Task statement: Using the listing, copy each whole line that features "const".

- - - - -

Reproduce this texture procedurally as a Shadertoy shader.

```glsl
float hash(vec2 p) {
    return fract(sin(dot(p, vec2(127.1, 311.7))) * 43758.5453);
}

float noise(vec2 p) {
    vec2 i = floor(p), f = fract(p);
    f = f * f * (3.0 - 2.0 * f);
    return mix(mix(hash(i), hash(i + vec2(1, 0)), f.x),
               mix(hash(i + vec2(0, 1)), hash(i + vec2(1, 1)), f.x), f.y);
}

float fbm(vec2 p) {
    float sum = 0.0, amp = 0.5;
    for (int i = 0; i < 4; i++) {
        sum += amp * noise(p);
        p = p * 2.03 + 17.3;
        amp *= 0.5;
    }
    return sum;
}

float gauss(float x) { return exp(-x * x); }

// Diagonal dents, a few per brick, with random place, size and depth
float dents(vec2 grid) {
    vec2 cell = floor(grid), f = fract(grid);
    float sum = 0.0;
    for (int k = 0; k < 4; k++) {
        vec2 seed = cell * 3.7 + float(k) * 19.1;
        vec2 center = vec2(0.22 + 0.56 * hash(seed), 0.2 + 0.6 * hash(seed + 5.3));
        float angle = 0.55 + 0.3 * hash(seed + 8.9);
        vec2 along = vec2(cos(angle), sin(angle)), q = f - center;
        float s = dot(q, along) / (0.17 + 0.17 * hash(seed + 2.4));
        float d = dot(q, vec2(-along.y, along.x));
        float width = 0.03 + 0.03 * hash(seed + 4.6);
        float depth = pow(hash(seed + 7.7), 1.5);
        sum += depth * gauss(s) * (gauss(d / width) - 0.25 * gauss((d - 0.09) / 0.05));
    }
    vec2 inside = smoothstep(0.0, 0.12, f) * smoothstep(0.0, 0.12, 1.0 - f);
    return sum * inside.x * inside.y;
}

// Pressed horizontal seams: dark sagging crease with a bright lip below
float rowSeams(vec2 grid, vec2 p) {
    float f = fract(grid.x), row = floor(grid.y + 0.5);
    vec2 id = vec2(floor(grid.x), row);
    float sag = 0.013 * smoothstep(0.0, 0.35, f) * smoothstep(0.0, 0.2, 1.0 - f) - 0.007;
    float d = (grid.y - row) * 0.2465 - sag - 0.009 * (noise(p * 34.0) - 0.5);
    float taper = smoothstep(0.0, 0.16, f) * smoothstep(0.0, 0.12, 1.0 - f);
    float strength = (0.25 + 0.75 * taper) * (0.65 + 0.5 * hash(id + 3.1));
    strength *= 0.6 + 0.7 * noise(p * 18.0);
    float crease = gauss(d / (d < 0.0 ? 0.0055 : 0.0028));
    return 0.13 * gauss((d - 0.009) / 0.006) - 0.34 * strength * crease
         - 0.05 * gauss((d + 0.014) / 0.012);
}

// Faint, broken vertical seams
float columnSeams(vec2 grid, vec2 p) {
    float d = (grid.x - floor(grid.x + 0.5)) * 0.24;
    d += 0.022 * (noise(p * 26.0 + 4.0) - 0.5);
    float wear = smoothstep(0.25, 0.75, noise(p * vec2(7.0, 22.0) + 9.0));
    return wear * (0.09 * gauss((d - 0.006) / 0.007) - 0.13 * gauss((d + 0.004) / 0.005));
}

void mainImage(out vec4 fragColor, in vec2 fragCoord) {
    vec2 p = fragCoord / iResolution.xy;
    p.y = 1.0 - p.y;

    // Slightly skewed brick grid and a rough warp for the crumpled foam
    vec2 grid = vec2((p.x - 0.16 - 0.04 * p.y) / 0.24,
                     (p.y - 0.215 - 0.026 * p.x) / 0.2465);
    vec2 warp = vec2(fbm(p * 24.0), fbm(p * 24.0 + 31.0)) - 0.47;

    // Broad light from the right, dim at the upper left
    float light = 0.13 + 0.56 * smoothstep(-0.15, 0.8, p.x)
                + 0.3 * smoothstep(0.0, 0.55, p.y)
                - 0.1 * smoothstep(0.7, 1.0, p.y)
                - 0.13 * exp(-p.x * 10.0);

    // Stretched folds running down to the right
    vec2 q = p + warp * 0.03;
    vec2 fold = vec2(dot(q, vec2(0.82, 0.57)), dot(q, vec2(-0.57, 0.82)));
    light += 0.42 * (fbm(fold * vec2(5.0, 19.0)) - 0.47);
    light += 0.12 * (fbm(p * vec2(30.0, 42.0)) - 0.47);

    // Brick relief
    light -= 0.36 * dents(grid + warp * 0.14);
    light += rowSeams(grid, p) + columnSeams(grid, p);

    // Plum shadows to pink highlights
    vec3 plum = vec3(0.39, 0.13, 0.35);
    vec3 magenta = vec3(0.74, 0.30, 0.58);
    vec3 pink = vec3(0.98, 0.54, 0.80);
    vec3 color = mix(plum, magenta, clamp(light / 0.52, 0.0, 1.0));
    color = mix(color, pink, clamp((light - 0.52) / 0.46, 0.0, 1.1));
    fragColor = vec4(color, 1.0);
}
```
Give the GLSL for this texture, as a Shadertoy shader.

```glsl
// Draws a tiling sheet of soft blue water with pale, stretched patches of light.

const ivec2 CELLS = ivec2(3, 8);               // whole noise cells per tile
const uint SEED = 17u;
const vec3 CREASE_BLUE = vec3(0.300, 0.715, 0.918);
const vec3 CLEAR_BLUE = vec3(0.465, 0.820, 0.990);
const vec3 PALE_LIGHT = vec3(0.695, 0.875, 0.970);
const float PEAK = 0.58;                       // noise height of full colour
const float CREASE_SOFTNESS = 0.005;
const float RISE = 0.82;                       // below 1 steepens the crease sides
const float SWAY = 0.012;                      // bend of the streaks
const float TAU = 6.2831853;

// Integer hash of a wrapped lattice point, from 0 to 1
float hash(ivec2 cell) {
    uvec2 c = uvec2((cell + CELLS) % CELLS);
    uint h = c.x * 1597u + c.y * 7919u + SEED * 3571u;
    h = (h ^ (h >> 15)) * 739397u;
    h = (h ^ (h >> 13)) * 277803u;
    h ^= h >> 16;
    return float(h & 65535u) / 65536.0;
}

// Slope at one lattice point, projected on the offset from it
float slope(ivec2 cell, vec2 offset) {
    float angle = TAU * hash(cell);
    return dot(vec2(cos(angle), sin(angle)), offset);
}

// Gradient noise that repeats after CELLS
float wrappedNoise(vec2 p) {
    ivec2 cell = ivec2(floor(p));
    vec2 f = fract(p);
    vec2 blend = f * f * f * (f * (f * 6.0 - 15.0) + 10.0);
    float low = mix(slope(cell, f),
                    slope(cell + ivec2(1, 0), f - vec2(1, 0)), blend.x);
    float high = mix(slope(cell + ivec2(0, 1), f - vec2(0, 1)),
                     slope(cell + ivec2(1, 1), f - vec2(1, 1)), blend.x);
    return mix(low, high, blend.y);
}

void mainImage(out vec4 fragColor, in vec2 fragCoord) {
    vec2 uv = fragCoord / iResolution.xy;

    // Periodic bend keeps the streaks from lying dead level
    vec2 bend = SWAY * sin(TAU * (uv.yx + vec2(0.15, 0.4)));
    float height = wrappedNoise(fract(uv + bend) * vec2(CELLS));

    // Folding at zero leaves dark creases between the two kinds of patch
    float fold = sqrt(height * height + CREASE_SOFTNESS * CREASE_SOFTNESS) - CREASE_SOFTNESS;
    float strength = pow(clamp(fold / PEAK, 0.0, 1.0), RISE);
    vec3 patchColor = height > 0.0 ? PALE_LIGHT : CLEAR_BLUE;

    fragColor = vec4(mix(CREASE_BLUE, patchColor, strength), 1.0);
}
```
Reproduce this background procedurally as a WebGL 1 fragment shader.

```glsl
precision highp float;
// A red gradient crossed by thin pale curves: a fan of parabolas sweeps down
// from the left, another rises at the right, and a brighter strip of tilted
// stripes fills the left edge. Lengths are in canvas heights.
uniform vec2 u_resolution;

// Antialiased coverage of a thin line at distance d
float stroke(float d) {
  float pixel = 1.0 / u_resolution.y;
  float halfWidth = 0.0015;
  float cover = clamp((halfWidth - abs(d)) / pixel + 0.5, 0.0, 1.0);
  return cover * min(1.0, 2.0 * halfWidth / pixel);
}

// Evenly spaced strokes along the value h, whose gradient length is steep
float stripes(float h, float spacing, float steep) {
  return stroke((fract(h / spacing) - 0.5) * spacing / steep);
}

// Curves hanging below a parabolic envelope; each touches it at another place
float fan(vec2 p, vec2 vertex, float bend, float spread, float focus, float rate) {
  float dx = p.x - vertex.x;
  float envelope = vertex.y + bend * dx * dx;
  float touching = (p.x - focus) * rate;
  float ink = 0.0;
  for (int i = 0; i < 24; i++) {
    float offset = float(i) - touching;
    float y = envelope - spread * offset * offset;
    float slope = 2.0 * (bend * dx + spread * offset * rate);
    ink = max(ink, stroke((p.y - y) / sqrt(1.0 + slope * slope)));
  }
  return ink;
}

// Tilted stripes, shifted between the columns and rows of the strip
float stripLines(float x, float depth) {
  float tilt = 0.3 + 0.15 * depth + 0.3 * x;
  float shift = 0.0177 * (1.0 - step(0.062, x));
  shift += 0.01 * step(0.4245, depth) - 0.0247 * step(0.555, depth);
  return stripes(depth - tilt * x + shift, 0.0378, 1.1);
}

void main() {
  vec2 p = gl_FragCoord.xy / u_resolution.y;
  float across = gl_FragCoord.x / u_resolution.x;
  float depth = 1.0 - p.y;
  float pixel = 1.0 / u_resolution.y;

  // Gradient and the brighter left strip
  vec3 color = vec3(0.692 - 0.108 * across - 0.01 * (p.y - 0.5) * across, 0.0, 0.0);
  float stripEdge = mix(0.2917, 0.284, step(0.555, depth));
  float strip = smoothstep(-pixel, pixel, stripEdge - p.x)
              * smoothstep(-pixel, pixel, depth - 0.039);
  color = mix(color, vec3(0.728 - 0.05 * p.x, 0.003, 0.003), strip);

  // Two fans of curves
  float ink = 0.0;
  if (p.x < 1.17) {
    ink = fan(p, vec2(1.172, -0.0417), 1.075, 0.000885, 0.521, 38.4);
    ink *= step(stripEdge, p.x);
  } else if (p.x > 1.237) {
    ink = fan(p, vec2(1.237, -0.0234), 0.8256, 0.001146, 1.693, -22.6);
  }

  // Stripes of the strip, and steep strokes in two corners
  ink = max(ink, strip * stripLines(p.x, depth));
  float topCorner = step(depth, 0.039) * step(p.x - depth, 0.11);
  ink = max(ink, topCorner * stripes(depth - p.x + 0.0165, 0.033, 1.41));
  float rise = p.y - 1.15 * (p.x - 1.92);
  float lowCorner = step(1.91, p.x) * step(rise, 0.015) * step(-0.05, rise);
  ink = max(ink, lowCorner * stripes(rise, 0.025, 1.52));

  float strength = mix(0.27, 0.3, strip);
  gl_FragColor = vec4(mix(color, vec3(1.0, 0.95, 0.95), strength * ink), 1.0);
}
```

- - - - -

Exercise solution:
const ivec2 CELLS = ivec2(3, 8);               // whole noise cells per tile
const uint SEED = 17u;
const vec3 CREASE_BLUE = vec3(0.300, 0.715, 0.918);
const vec3 CLEAR_BLUE = vec3(0.465, 0.820, 0.990);
const vec3 PALE_LIGHT = vec3(0.695, 0.875, 0.970);
const float PEAK = 0.58;                       // noise height of full colour
const float CREASE_SOFTNESS = 0.005;
const float RISE = 0.82;                       // below 1 steepens the crease sides
const float SWAY = 0.012;                      // bend of the streaks
const float TAU = 6.2831853;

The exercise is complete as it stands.